Activity: Nothing but an exact reproduction of the records, pictures excluded, should be returned.

── Data shown

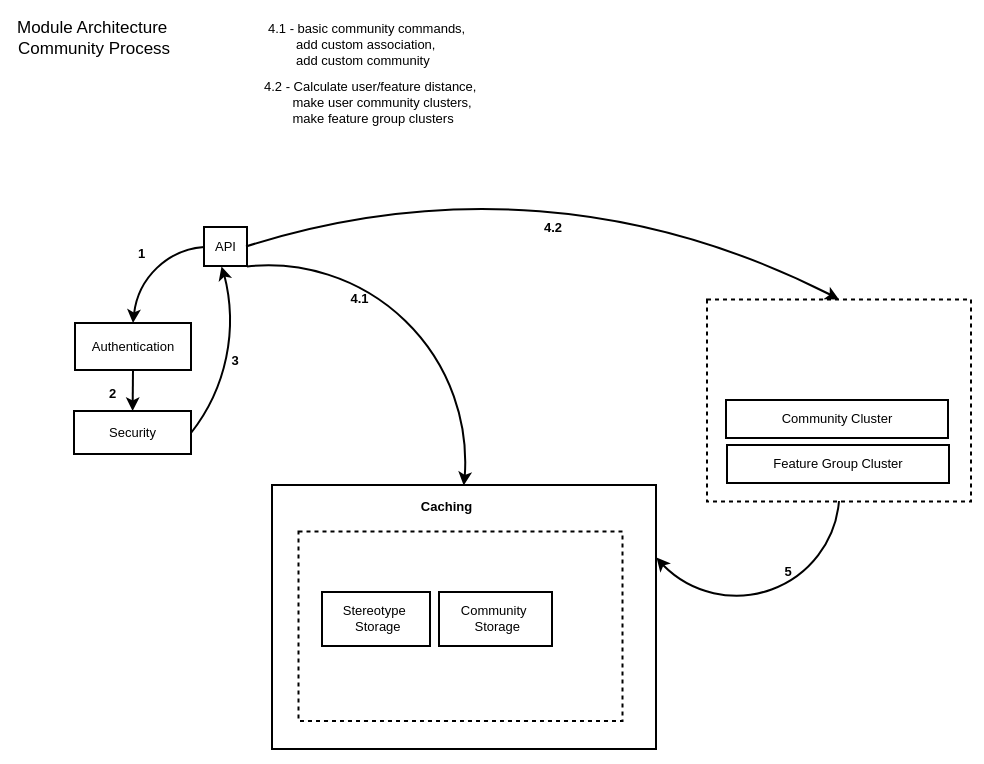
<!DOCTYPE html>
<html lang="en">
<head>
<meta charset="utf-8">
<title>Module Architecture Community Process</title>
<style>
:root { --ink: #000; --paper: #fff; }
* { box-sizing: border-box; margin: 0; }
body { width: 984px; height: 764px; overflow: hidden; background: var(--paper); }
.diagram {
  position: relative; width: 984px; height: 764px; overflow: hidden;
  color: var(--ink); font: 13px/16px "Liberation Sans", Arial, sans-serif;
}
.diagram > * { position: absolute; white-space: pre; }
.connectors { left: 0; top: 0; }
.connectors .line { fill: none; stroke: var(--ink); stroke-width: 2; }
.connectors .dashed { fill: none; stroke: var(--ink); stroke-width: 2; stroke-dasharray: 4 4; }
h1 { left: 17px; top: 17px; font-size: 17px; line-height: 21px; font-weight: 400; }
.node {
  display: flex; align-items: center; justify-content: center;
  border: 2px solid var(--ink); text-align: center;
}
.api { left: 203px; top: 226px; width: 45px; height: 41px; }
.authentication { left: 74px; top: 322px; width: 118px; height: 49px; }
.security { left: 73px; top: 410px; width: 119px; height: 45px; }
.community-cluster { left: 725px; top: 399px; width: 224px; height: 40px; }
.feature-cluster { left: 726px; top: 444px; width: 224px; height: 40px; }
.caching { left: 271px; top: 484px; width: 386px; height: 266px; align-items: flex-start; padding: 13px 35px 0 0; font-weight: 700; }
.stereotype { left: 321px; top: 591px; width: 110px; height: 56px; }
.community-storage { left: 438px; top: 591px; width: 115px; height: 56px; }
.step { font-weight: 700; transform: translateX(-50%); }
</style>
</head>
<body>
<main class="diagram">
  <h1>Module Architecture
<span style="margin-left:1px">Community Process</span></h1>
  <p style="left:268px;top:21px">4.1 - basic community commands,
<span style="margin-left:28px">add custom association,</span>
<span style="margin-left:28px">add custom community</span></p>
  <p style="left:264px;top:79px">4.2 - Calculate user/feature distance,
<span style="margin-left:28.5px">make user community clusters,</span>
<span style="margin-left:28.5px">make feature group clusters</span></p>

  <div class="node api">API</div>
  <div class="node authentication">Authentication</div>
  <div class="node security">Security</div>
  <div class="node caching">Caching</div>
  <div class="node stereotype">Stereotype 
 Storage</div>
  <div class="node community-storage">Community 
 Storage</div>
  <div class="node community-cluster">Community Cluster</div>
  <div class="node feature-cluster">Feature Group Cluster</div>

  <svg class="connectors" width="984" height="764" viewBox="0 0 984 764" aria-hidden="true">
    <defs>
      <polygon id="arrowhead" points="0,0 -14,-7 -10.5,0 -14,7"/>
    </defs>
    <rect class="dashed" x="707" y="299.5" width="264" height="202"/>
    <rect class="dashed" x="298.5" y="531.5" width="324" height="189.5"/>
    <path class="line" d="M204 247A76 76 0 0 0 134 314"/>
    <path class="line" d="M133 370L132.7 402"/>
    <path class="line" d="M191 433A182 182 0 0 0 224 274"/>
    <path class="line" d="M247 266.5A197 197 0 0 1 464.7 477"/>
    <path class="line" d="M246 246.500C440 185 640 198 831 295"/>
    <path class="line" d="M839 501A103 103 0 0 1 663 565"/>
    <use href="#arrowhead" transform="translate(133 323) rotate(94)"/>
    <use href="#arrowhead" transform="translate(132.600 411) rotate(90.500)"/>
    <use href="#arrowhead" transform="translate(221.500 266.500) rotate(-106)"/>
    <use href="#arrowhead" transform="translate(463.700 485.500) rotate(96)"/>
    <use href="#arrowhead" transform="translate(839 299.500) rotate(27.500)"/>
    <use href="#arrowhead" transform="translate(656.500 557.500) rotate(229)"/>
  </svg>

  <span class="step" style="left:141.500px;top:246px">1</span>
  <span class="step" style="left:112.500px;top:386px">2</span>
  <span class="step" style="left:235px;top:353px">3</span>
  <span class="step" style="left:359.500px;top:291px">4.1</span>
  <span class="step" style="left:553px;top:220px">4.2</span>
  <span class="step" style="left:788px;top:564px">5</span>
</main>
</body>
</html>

────

Output below:
<!DOCTYPE html>
<html lang="en">
<head>
<meta charset="utf-8">
<title>Module Architecture Community Process</title>
<style>
:root { --ink: #000; --paper: #fff; }
* { box-sizing: border-box; margin: 0; }
body { width: 984px; height: 764px; overflow: hidden; background: var(--paper); }
.diagram {
  position: relative; width: 984px; height: 764px; overflow: hidden;
  color: var(--ink); font: 13px/16px "Liberation Sans", Arial, sans-serif;
}
.diagram > * { position: absolute; white-space: pre; }
.connectors { left: 0; top: 0; }
.connectors .line { fill: none; stroke: var(--ink); stroke-width: 2; }
.connectors .dashed { fill: none; stroke: var(--ink); stroke-width: 2; stroke-dasharray: 4 4; }
h1 { left: 17px; top: 17px; font-size: 17px; line-height: 21px; font-weight: 400; }
.node {
  display: flex; align-items: center; justify-content: center;
  border: 2px solid var(--ink); text-align: center;
}
.api { left: 203px; top: 226px; width: 45px; height: 41px; }
.authentication { left: 74px; top: 322px; width: 118px; height: 49px; }
.security { left: 73px; top: 410px; width: 119px; height: 45px; }
.community-cluster { left: 725px; top: 399px; width: 224px; height: 40px; }
.feature-cluster { left: 726px; top: 444px; width: 224px; height: 40px; }
.caching { left: 271px; top: 484px; width: 386px; height: 266px; align-items: flex-start; padding: 13px 35px 0 0; font-weight: 700; }
.stereotype { left: 321px; top: 591px; width: 110px; height: 56px; }
.community-storage { left: 438px; top: 591px; width: 115px; height: 56px; }
.step { font-weight: 700; transform: translateX(-50%); }
</style>
</head>
<body>
<main class="diagram">
  <h1>Module Architecture
<span style="margin-left:1px">Community Process</span></h1>
  <p style="left:268px;top:21px">4.1 - basic community commands,
<span style="margin-left:28px">add custom association,</span>
<span style="margin-left:28px">add custom community</span></p>
  <p style="left:264px;top:79px">4.2 - Calculate user/feature distance,
<span style="margin-left:28.5px">make user community clusters,</span>
<span style="margin-left:28.5px">make feature group clusters</span></p>

  <div class="node api">API</div>
  <div class="node authentication">Authentication</div>
  <div class="node security">Security</div>
  <div class="node caching">Caching</div>
  <div class="node stereotype">Stereotype 
 Storage</div>
  <div class="node community-storage">Community 
 Storage</div>
  <div class="node community-cluster">Community Cluster</div>
  <div class="node feature-cluster">Feature Group Cluster</div>

  <svg class="connectors" width="984" height="764" viewBox="0 0 984 764" aria-hidden="true">
    <defs>
      <polygon id="arrowhead" points="0,0 -14,-7 -10.5,0 -14,7"/>
    </defs>
    <rect class="dashed" x="707" y="299.5" width="264" height="202"/>
    <rect class="dashed" x="298.5" y="531.5" width="324" height="189.5"/>
    <path class="line" d="M204 247A76 76 0 0 0 134 314"/>
    <path class="line" d="M133 370L132.7 402"/>
    <path class="line" d="M191 433A182 182 0 0 0 224 274"/>
    <path class="line" d="M247 266.5A197 197 0 0 1 464.7 477"/>
    <path class="line" d="M246 246.500C440 185 640 198 831 295"/>
    <path class="line" d="M839 501A103 103 0 0 1 663 565"/>
    <use href="#arrowhead" transform="translate(133 323) rotate(94)"/>
    <use href="#arrowhead" transform="translate(132.600 411) rotate(90.500)"/>
    <use href="#arrowhead" transform="translate(221.500 266.500) rotate(-106)"/>
    <use href="#arrowhead" transform="translate(463.700 485.500) rotate(96)"/>
    <use href="#arrowhead" transform="translate(839 299.500) rotate(27.500)"/>
    <use href="#arrowhead" transform="translate(656.500 557.500) rotate(229)"/>
  </svg>

  <span class="step" style="left:141.500px;top:246px">1</span>
  <span class="step" style="left:112.500px;top:386px">2</span>
  <span class="step" style="left:235px;top:353px">3</span>
  <span class="step" style="left:359.500px;top:291px">4.1</span>
  <span class="step" style="left:553px;top:220px">4.2</span>
  <span class="step" style="left:788px;top:564px">5</span>
</main>
</body>
</html>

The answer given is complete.